SOURCE MATERIAL START
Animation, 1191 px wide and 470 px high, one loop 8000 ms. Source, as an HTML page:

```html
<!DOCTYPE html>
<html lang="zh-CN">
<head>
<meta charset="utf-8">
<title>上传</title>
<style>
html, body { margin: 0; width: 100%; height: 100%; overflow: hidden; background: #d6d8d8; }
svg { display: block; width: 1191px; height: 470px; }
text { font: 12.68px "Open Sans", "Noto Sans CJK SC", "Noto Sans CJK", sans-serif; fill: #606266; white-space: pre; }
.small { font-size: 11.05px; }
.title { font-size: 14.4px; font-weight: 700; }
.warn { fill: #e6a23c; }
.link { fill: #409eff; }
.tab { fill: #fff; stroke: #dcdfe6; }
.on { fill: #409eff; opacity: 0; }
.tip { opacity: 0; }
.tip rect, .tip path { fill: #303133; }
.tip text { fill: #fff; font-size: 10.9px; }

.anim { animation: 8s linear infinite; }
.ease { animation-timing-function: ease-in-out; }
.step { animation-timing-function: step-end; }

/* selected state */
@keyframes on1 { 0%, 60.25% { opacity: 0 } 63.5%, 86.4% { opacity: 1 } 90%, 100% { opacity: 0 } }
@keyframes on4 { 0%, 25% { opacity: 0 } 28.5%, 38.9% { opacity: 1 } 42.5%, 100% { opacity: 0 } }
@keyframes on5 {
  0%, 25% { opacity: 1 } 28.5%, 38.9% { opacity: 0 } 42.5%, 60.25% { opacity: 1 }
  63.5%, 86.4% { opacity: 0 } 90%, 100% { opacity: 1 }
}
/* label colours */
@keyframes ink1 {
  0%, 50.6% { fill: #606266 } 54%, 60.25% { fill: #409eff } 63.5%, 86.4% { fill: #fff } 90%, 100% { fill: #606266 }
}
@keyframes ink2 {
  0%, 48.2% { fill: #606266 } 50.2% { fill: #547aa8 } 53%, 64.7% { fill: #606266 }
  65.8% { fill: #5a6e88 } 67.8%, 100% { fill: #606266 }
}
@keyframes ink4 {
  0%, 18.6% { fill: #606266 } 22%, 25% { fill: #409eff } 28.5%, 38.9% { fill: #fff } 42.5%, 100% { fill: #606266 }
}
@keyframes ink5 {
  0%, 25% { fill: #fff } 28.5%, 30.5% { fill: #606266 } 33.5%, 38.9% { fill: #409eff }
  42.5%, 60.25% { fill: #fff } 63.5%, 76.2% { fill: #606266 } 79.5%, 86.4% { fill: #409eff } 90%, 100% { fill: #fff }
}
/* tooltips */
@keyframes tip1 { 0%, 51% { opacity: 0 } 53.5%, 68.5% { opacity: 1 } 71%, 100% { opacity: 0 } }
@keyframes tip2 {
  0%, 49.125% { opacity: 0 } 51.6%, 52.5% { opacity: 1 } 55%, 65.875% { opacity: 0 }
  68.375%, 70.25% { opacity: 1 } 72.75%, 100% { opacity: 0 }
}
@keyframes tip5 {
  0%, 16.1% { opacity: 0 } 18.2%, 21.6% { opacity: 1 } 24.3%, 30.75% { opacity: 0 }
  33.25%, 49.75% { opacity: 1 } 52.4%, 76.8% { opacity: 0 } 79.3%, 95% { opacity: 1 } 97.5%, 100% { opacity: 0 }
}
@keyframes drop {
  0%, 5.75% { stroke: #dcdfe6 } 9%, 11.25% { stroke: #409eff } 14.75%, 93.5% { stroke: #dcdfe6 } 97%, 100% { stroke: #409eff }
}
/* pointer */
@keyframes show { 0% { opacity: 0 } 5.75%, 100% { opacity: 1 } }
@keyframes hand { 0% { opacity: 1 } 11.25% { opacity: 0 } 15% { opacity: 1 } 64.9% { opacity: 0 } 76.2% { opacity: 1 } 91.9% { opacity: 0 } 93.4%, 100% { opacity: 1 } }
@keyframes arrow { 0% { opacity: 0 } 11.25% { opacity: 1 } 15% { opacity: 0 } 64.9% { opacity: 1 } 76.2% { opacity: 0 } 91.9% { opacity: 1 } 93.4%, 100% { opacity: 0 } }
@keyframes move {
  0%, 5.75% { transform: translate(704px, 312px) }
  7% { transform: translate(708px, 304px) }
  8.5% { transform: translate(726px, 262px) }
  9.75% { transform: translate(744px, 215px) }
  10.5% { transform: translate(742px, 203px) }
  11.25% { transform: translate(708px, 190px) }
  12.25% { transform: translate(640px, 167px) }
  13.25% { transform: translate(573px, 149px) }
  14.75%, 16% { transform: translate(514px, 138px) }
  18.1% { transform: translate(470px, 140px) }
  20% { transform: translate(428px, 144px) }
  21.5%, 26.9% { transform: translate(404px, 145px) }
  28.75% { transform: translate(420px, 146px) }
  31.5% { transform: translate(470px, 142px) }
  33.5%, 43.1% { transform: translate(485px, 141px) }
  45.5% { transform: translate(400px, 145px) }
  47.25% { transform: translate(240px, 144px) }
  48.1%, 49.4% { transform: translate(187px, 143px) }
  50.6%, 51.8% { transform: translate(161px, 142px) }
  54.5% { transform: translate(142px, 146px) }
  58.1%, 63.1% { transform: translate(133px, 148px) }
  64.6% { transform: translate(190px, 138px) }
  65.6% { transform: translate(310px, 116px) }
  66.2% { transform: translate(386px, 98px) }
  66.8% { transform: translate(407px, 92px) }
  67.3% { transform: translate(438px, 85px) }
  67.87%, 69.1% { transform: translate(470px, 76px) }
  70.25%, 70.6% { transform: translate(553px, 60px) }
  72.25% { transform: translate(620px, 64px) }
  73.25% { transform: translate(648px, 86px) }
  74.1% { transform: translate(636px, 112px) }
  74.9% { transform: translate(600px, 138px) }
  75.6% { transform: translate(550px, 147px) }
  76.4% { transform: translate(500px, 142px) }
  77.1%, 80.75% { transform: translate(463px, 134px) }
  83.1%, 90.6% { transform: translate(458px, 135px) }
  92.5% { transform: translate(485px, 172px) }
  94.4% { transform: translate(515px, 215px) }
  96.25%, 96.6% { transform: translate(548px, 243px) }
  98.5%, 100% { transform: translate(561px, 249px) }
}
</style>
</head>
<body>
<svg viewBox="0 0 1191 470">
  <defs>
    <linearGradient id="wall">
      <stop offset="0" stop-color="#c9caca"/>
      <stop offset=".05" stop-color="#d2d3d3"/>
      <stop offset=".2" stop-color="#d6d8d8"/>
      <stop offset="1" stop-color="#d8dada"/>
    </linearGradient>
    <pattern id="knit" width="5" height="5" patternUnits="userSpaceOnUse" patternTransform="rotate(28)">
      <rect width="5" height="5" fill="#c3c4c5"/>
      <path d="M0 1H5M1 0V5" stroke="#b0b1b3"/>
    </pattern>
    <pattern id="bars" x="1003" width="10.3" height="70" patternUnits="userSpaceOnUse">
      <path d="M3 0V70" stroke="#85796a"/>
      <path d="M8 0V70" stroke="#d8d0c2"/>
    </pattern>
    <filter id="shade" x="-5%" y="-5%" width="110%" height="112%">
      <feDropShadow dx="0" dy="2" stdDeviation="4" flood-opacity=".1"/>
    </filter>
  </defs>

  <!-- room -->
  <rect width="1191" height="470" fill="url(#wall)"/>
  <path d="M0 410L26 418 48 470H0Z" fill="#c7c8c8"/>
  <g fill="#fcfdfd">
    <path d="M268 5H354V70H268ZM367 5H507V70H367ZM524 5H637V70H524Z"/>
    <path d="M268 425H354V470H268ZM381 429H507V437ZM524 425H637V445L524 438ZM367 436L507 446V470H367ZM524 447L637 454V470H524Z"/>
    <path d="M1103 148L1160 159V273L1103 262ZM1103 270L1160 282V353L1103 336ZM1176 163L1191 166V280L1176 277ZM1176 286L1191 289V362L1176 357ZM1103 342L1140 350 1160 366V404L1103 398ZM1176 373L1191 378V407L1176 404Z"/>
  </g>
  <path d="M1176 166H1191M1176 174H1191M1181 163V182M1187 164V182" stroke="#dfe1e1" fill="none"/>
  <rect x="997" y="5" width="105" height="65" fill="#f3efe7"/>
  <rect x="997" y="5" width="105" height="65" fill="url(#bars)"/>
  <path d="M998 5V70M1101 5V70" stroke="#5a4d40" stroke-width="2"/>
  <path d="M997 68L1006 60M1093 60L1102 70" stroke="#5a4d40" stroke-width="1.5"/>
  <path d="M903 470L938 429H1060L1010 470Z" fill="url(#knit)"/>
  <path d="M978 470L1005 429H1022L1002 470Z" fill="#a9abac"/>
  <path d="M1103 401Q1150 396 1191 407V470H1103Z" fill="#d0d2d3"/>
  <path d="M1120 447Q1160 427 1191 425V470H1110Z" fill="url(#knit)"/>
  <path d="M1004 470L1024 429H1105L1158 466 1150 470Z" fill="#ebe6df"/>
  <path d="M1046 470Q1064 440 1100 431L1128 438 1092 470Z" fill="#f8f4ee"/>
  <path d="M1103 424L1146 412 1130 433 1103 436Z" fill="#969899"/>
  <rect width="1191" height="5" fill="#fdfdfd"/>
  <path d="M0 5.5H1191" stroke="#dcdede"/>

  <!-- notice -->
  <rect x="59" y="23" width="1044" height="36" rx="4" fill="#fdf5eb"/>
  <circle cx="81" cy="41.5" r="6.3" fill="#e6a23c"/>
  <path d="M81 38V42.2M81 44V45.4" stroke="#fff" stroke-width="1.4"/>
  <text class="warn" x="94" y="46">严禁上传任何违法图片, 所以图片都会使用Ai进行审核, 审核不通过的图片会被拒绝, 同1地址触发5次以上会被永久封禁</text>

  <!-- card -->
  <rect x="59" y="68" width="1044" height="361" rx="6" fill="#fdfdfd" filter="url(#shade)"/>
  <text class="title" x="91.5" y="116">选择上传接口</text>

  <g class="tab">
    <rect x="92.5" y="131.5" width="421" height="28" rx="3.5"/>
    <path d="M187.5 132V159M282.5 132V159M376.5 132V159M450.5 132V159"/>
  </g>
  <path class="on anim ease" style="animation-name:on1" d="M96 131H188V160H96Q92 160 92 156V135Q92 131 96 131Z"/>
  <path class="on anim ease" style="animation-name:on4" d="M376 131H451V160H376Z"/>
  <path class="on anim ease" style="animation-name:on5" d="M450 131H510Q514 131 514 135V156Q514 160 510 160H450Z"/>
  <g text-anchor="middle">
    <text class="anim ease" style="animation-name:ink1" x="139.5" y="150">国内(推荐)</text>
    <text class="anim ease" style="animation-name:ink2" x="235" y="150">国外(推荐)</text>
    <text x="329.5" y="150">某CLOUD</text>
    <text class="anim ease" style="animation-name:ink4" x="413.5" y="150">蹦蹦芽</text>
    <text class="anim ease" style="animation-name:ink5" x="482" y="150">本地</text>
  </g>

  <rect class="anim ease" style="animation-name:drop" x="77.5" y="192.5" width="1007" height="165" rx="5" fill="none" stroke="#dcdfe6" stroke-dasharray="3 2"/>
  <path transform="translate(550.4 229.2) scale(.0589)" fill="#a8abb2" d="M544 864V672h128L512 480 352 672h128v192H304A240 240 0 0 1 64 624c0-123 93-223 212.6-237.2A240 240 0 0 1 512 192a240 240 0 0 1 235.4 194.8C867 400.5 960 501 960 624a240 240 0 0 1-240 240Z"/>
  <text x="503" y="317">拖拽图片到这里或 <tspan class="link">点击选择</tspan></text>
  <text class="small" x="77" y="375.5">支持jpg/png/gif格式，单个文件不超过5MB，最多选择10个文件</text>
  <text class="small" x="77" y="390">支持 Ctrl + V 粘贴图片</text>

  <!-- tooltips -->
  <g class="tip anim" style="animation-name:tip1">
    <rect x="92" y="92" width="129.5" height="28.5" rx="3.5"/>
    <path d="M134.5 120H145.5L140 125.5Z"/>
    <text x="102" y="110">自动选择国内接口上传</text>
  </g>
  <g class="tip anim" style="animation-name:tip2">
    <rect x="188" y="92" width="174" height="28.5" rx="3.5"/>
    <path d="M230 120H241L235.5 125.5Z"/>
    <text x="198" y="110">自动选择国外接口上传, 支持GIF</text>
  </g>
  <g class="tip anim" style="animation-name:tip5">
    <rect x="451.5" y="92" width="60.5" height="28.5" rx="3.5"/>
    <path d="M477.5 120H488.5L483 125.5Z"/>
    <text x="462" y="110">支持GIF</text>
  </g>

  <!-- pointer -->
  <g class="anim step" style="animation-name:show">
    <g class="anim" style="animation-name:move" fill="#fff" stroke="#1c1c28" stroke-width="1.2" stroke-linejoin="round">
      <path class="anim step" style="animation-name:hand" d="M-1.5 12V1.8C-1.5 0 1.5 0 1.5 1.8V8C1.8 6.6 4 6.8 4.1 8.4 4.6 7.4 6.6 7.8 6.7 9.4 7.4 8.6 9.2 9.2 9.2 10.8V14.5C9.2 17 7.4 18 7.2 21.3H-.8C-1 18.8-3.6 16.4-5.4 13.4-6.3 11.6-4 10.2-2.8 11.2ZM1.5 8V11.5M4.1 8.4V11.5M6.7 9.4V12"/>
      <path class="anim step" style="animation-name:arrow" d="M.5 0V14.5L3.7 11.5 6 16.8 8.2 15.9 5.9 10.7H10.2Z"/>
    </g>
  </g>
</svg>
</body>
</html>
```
SOURCE MATERIAL END
→ TASK PROMPT: Go through the entries above and pull out each line with "stop" in it.

→ RESPONSE FOR THIS EXERCISE:
      <stop offset="0" stop-color="#c9caca"/>
      <stop offset=".05" stop-color="#d2d3d3"/>
      <stop offset=".2" stop-color="#d6d8d8"/>
      <stop offset="1" stop-color="#d8dada"/>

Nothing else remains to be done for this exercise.